- September 16, 2008: The Federal Reserve Board saves AIG by pledging $85 billion . As part of the deal, the government gets a 79.9 percent equity interest in AIG.
- October 8, 2008: The Fed pledges another $37.8 billion to AIG.
- November 10, 2008: Board of Governors and Treasury announce the restructuring of the government’s financial support to AIG. The restructuring includes a Treasury purchase of AIG preferred shares through the Troubled Asset Relief Program (TARP), reduction of $85 billion revolving credit line to $60 billion and the creation of two limited liability companies (LLCs) to lend against AIG’s residential mortgage-backed securities (RMBS) and collateralized debt obligations (CDOs).

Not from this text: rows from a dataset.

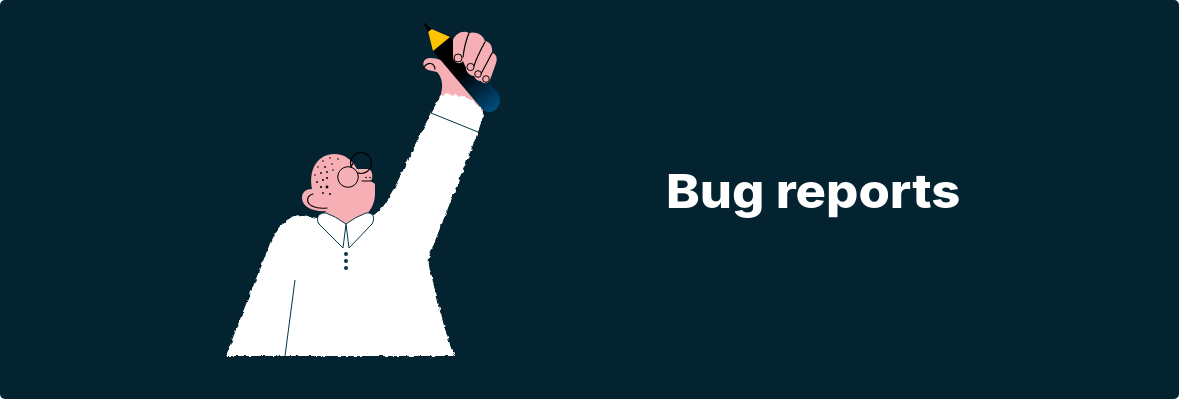
<!DOCTYPE html>
<html lang="en">
<head>
<meta charset="utf-8">
<title>Bug reports</title>
<style>
:root {
  --night: #042330;
  --paper: #ffffff;
  --skin: #f6b0b5;
  --ink: #000000;
  --seam: #06354a;
  --lead: #ffc400;
  --blue: #004a78;
}
* { box-sizing: border-box; margin: 0; }
html, body { width: 1179px; height: 399px; overflow: hidden; background: var(--paper); }
.banner {
  display: grid;
  grid-template-columns: 588px 1fr;
  width: 1179px;
  height: 399px;
  overflow: hidden;
  border-radius: 5px;
  background: var(--night);
}
.figure { display: block; width: 588px; height: 399px; }
.title {
  display: flex;
  align-items: center;
  justify-content: center;
  padding: 0 140px 19px 0;
}
h1 {
  color: var(--paper);
  font: 800 47px/1 Inter, "Open Sans", sans-serif;
  white-space: nowrap;
  transform: scaleX(1.08);
}
.shirt { fill: var(--paper); }
.skin { fill: var(--skin); }
.seam { fill: none; stroke: var(--seam); stroke-width: 1; }
.collar { fill: var(--paper); stroke: var(--seam); stroke-width: 1; stroke-linejoin: round; }
.line { fill: none; stroke: var(--ink); stroke-width: 1.2; stroke-linecap: round; }
.finger { fill: var(--skin); stroke: var(--ink); stroke-width: 1; }
.button { fill: var(--seam); }
</style>
</head>
<body>
<main class="banner">
  <svg class="figure" viewBox="0 0 588 399" role="img" aria-label="Man in a white shirt raising a large pencil">
    <defs>
      <linearGradient id="barrel" gradientUnits="userSpaceOnUse" x1="462" y1="72" x2="494" y2="108">
        <stop offset="0" stop-color="#000"/>
        <stop offset="1" stop-color="#004a78"/>
      </linearGradient>
      <filter id="rough" filterUnits="userSpaceOnUse" x="215" y="80" width="280" height="285" color-interpolation-filters="sRGB">
        <feTurbulence type="fractalNoise" baseFrequency="0.2" numOctaves="2" seed="4"/>
        <feDisplacementMap in="SourceGraphic" scale="4" xChannelSelector="R" yChannelSelector="G"/>
      </filter>
    </defs>

    <g id="hand-back">
      <path class="skin" d="M440 97C444 86 442 77 437 72L428 70C421 67 422 58 430 58C438 58 444 61 450 66L483 102L483 114Z"/>
      <path class="line" d="M424 67C428 62 434 62 435 69"/>
    </g>

    <g id="pencil">
      <path fill="url(#barrel)" d="M433 51L450 37L497 92C503 99 499 108 494 111C489 113 484 112 481 108Z"/>
      <path fill="var(--lead)" d="M427 27L450 37L433 51Z"/>
      <path fill="var(--ink)" d="M423 22L432 29L428 32Z"/>
    </g>

    <g id="fingers">
      <path class="skin" d="M453 40C456 33 463 30 469 33C475 31 483 34 485 41C490 42 493 46 492 53C497 54 498 59 495 66L490 80C488 84 483 84 481 81C478 81 475 79 474 76C470 76 466 72 466 68L463 61C460 65 454 63 453 58Z"/>
      <path class="line" d="M469 33C466 40 464 49 463 57M485 42C480 51 476 59 474 66M492 53C488 61 484 68 481 74"/>
      <circle class="finger" cx="458" cy="58" r="4"/>
      <circle class="finger" cx="470.5" cy="67" r="3.6"/>
      <circle class="finger" cx="478" cy="74" r="3.3"/>
      <circle class="finger" cx="486" cy="79" r="3.3"/>
    </g>

    <path class="shirt" filter="url(#rough)" d="M226 356L237 327L271 241C279 223 289 215 304 216L322 220L346 229L371 217C381 211 387 202 393 191L431 113L441 95C458 92 476 99 484 113L478 132L431 251C428 258 428 265 431 274C438 298 443 331 455 356Z"/>
    <path class="seam" d="M431 113L478 132M295 280L285 356"/>

    <g id="head">
      <path class="skin" d="M312 189C308 168 319 154 334 154C345 154 352 160 357 169L369 169C373 171 373 178 371 181L375 184V193C375 203 371 210 366 215L346 226L323 214L326 211C314 212 302 207 302 198C302 192 306 189 312 189Z"/>
      <path class="line" d="M313 194C306 196 306 203 312 206Q318 209 327 208"/>
      <circle class="line" cx="361" cy="163" r="10.5"/>
      <circle class="finger" cx="348" cy="177" r="10.3"/>
      <path class="line" d="M362 181H373M351 167L353 163"/>
      <g fill="var(--ink)">
        <circle cx="366" cy="177.5" r=".8"/><circle cx="370" cy="177.5" r=".8"/>
        <circle cx="323" cy="161" r=".8"/><circle cx="330" cy="158" r=".8"/><circle cx="338" cy="159" r=".8"/>
        <circle cx="318" cy="167" r=".8"/><circle cx="325" cy="167" r=".9"/><circle cx="332" cy="164" r=".8"/>
        <circle cx="315" cy="175" r=".8"/><circle cx="321" cy="173" r=".9"/><circle cx="327" cy="172" r=".9"/><circle cx="333" cy="170" r=".8"/>
        <circle cx="317" cy="182" r=".9"/><circle cx="323" cy="180" r="1"/><circle cx="327" cy="178" r="1"/>
        <circle cx="321" cy="187" r="1.1"/><circle cx="327" cy="187" r="1.4"/><circle cx="323" cy="193" r=".9"/><circle cx="330" cy="194" r="1"/>
      </g>
    </g>

    <g id="collar">
      <path class="collar" d="M346 224L343 248L319 224C315 218 319 212 326 213Q335 216 346 224Z"/>
      <path class="collar" d="M346 224L349 248L372 224C376 217 372 212 366 213Q355 217 346 224Z"/>
      <circle class="button" cx="346" cy="254" r="2"/>
      <circle class="button" cx="346" cy="261" r="2"/>
      <circle class="button" cx="346" cy="268" r="2"/>
    </g>
  </svg>
  <div class="title"><h1>Bug reports</h1></div>
</main>
</body>
</html>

- March 15, 2009: AIG, under pressure from regulators, releases a statement that discloses the names of its counterparties, which includes banks such as Goldman Sachs and Deutsche Bank AG. The counterparties received about $50 billion in forfeited collateral postings and Maiden Lane III payments since the Sept. 16, 2008, rescue, the statement says. The statement lists a sum of payments to each bank. It doesn’t identify the securities tied to the swaps or list the value of individual purchases by the banks.
- March 18, 2009: AIG Chairman and Chief Executive Officer Edward Liddy testifies before House Financial Services Subcommittee on Capital Markets, Insurance, and Government Sponsored Enterprises.

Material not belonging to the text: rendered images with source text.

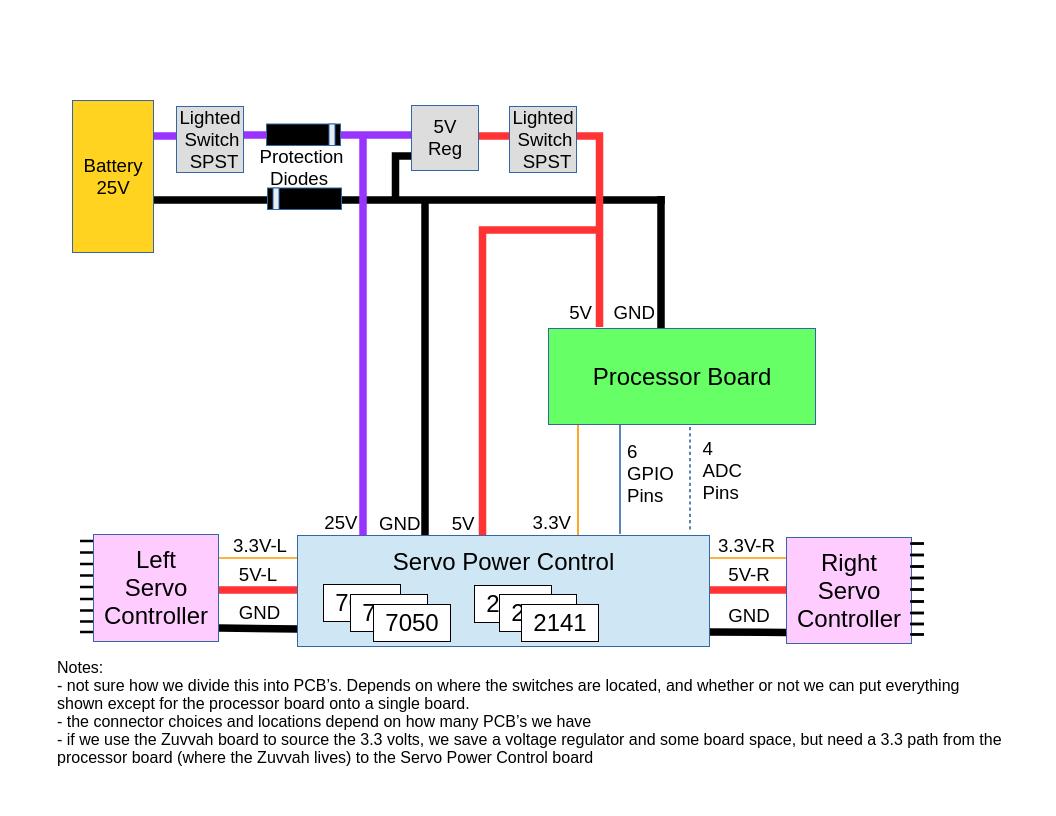
<!DOCTYPE html>
<html lang="en">
<head>
<meta charset="utf-8">
<title>Servo power wiring diagram</title>
<style>
:root {
  --outline: #3465a4;
  --battery: #ffd320;
  --part: #dddddd;
  --processor: #66ff66;
  --power: #cfe7f5;
  --servo: #ffccff;
  --v25: #9933ff;
  --v5: #ff3333;
  --v33: #ff9900;
  --gnd: #000;
}
* { box-sizing: border-box; }
html, body { margin: 0; }
body { width: 1056px; height: 816px; overflow: hidden; background: #fff; }
.diagram {
  position: relative; width: 1056px; height: 816px; overflow: hidden;
  font-family: "Liberation Sans", Arial, sans-serif;
  font-size: 18.67px; line-height: 22px; color: #000;
}
.wiring { position: absolute; left: 0; top: 0; }
.node, .label, .chip { position: absolute; white-space: nowrap; }
.node {
  display: flex; flex-direction: column; align-items: center; justify-content: center;
  border: 1.5px solid var(--outline); text-align: center;
}
.large { font-size: 24px; line-height: 28px; }
.battery { left: 72px; top: 100px; width: 82px; height: 153px; background: var(--battery); }
.part { background: var(--part); height: 67px; width: 68px; }
.switch span:nth-child(2) { padding-left: 4px; }
.switch span:nth-child(3) { padding-left: 8px; }
.switch-main { left: 176px; top: 106px; }
.regulator { left: 411px; top: 105px; height: 66px; }
.switch-5v { left: 509px; top: 106px; }
.processor { left: 548px; top: 328px; width: 268px; height: 97px; background: var(--processor); }
.power { left: 297px; top: 535px; width: 413px; height: 112px; background: var(--power); justify-content: flex-start; padding-top: 12px; }
.servo { background: var(--servo); width: 126px; }
.servo-left { left: 93px; top: 534px; height: 108px; }
.servo-right { left: 786px; top: 537px; height: 107px; }
.chip {
  width: 78px; height: 38px; display: flex; align-items: center; justify-content: center;
  background: #fff; border: 1.5px solid #000; font-size: 24px; line-height: 28px;
}
.center { transform: translateX(-50%); text-align: center; }
.right { transform: translateX(-100%); }
.notes { position: absolute; left: 57px; top: 659px; margin: 0; font-size: 16px; line-height: 18px; white-space: nowrap; }
.notes p { margin: 0; }
</style>
</head>
<body>
<main class="diagram">
  <svg class="wiring" width="1056" height="816" viewBox="0 0 1056 816" fill="none" aria-hidden="true">
    <defs>
      <path id="pins" d="M0 0h15M0 11.5h15M0 23h15M0 34.5h15M0 46h15M0 58h15M0 69.5h15M0 80.5h15M0 91h15" stroke="#000" stroke-width="2.4"/>
    </defs>
    <g stroke="var(--gnd)" stroke-width="7.5">
      <path d="M153 200H661V328M657 200H664.7"/>
      <path d="M661 196V204"/>
      <path d="M412 156H395.5V200"/>
      <path d="M425 200V536"/>
      <path d="M219 628L298 629M708 632L787 632.5"/>
    </g>
    <g stroke="var(--v25)" stroke-width="7.5">
      <path d="M153 136H177M243 135H267M340 135H411"/>
      <path d="M363 135V536"/>
    </g>
    <g stroke="var(--v5)" stroke-width="7.5">
      <path d="M478 136H510M577 136H599.5V327"/>
      <path d="M599 230H482.5V536"/>
      <path d="M219 590H298M708 590H787"/>
    </g>
    <g stroke="var(--v33)" stroke-width="1.7">
      <path d="M578 424V536M219 558H298M708 558H787"/>
    </g>
    <path d="M620 424V534" stroke="var(--outline)" stroke-width="1.6"/>
    <path d="M690 427V532" stroke="var(--outline)" stroke-width="1.6" stroke-dasharray="3.2 3"/>
    <g fill="#000" stroke="var(--outline)">
      <rect x="266.500" y="124" width="74" height="21.500"/>
      <rect x="329" y="124" width="6" height="21.500" fill="#e6ecf5"/>
      <rect x="267.500" y="188" width="74" height="21.500"/>
      <rect x="273" y="188" width="6" height="21.500" fill="#e6ecf5"/>
    </g>
    <use href="#pins" x="80" y="541"/>
    <use href="#pins" x="909" y="543.500"/>
  </svg>

  <section class="node battery"><span>Battery</span><span>25V</span></section>
  <section class="node part switch switch-main"><span>Lighted</span><span>Switch</span><span>SPST</span></section>
  <section class="node part regulator"><span>5V</span><span>Reg</span></section>
  <section class="node part switch switch-5v"><span>Lighted</span><span>Switch</span><span>SPST</span></section>
  <section class="node large processor">Processor Board</section>
  <section class="node large power"><span>Servo Power Control</span></section>
  <section class="node large servo servo-left"><span>Left</span><span>Servo</span><span>Controller</span></section>
  <section class="node large servo servo-right"><span>Right</span><span>Servo</span><span>Controller</span></section>
  <svg class="wiring" width="1056" height="816" viewBox="0 0 1056 816" aria-hidden="true">
    <use href="#pins" x="909" y="543.500" style="clip-path: inset(0 0 0 1px)"/>
  </svg>

  <div class="chip" style="left:323px;top:584px">7050</div>
  <div class="chip" style="left:350px;top:594px">7050</div>
  <div class="chip" style="left:373px;top:604px">7050</div>
  <div class="chip" style="left:474px;top:585px">2141</div>
  <div class="chip" style="left:499px;top:594px">2141</div>
  <div class="chip" style="left:521px;top:604px">2141</div>

  <div class="label center" style="left:301.500px;top:146px">Protection</div>
  <div class="label center" style="left:299px;top:168px">Diodes</div>
  <div class="label right" style="left:592px;top:302px">5V</div>
  <div class="label right" style="left:655px;top:302px">GND</div>
  <div class="label" style="left:627px;top:441px">6<br>GPIO<br>Pins</div>
  <div class="label" style="left:702.500px;top:438px">4<br>ADC<br>Pins</div>
  <div class="label right" style="left:357.500px;top:512px">25V</div>
  <div class="label right" style="left:420.500px;top:513px">GND</div>
  <div class="label right" style="left:474.500px;top:513px">5V</div>
  <div class="label right" style="left:571px;top:512px">3.3V</div>
  <div class="label center" style="left:260px;top:535px">3.3V-L</div>
  <div class="label center" style="left:258px;top:564px">5V-L</div>
  <div class="label center" style="left:259.500px;top:602px">GND</div>
  <div class="label center" style="left:746.500px;top:535px">3.3V-R</div>
  <div class="label center" style="left:749px;top:564px">5V-R</div>
  <div class="label center" style="left:749px;top:605px">GND</div>

  <section class="notes">
    <p>Notes:</p>
    <p>- not sure how we divide this into PCB’s. Depends on where the switches are located, and whether or not we can put everything<br>shown except for the processor board onto a single board.</p>
    <p>- the connector choices and locations depend on how many PCB’s we have</p>
    <p>- if we use the Zuvvah board to source the 3.3 volts, we save a voltage regulator and some board space, but need a 3.3 path from the<br>processor board (where the Zuvvah lives) to the Servo Power Control board</p>
  </section>
</main>
</body>
</html>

- March 24, 2009: Federal Reserve Chairman Ben S. Bernanke and New York Fed President William C. Dudley testify before House Committee on Financial Services.
- May 7, 2009: AIG reports first quarter 2009 earnings. (Risk Management Monitor coverage)
- May 21, 2009: Edward Liddy leaves AIG after eight grueling months acting as chairman and CEO with no pay. (Risk Management monitor coverage)
- December 13, 2009: Eli Lehrer writes an editorial entitled “Kill AIG Now.” (Read Risk Management Monitor’s reaction to the piece, plus an in-depth comment from Lehrer himself)
- Jan. 7, 2010: Bloomberg reports that e-mails obtained by Representative Darrell Issa show the New York Fed pressed AIG to withhold details from the public about the insurer’s payments to banks.
- March 1, 2010: AIG agrees to sell its subsidiary American International Assurance Company Ltd. (AIA) to Prudential Financial, Inc. for approximately $35.5 billion.
- March 8, 2010: AIG agrees to sell its subsidiary American Life Insurance Company (ALICO) to MetLife, Inc. for approximately $15.5 billion.
- June 10, 2010: A Congressional watchdog criticized nearly every move the Fed has made during the AIG fiasco. “The government’s actions in rescuing AIG continue to have a poisonous effect on the marketplace,” said the congressional oversight panel led by Harvard University law professor Elizabeth Warren.
- June 17, 2010: The SEC ends its probe of AIG and its executives.
No charges were ever filed against AIG or its executives, and since the Justice Department’s probe ended and May and the SEC’s probe ended today, no charges will likely ever be filed.
Reprinted with permission from the Risk Management Monitor. Copyright 2010 Risk and Insurance Management Society, Inc. All rights reserved.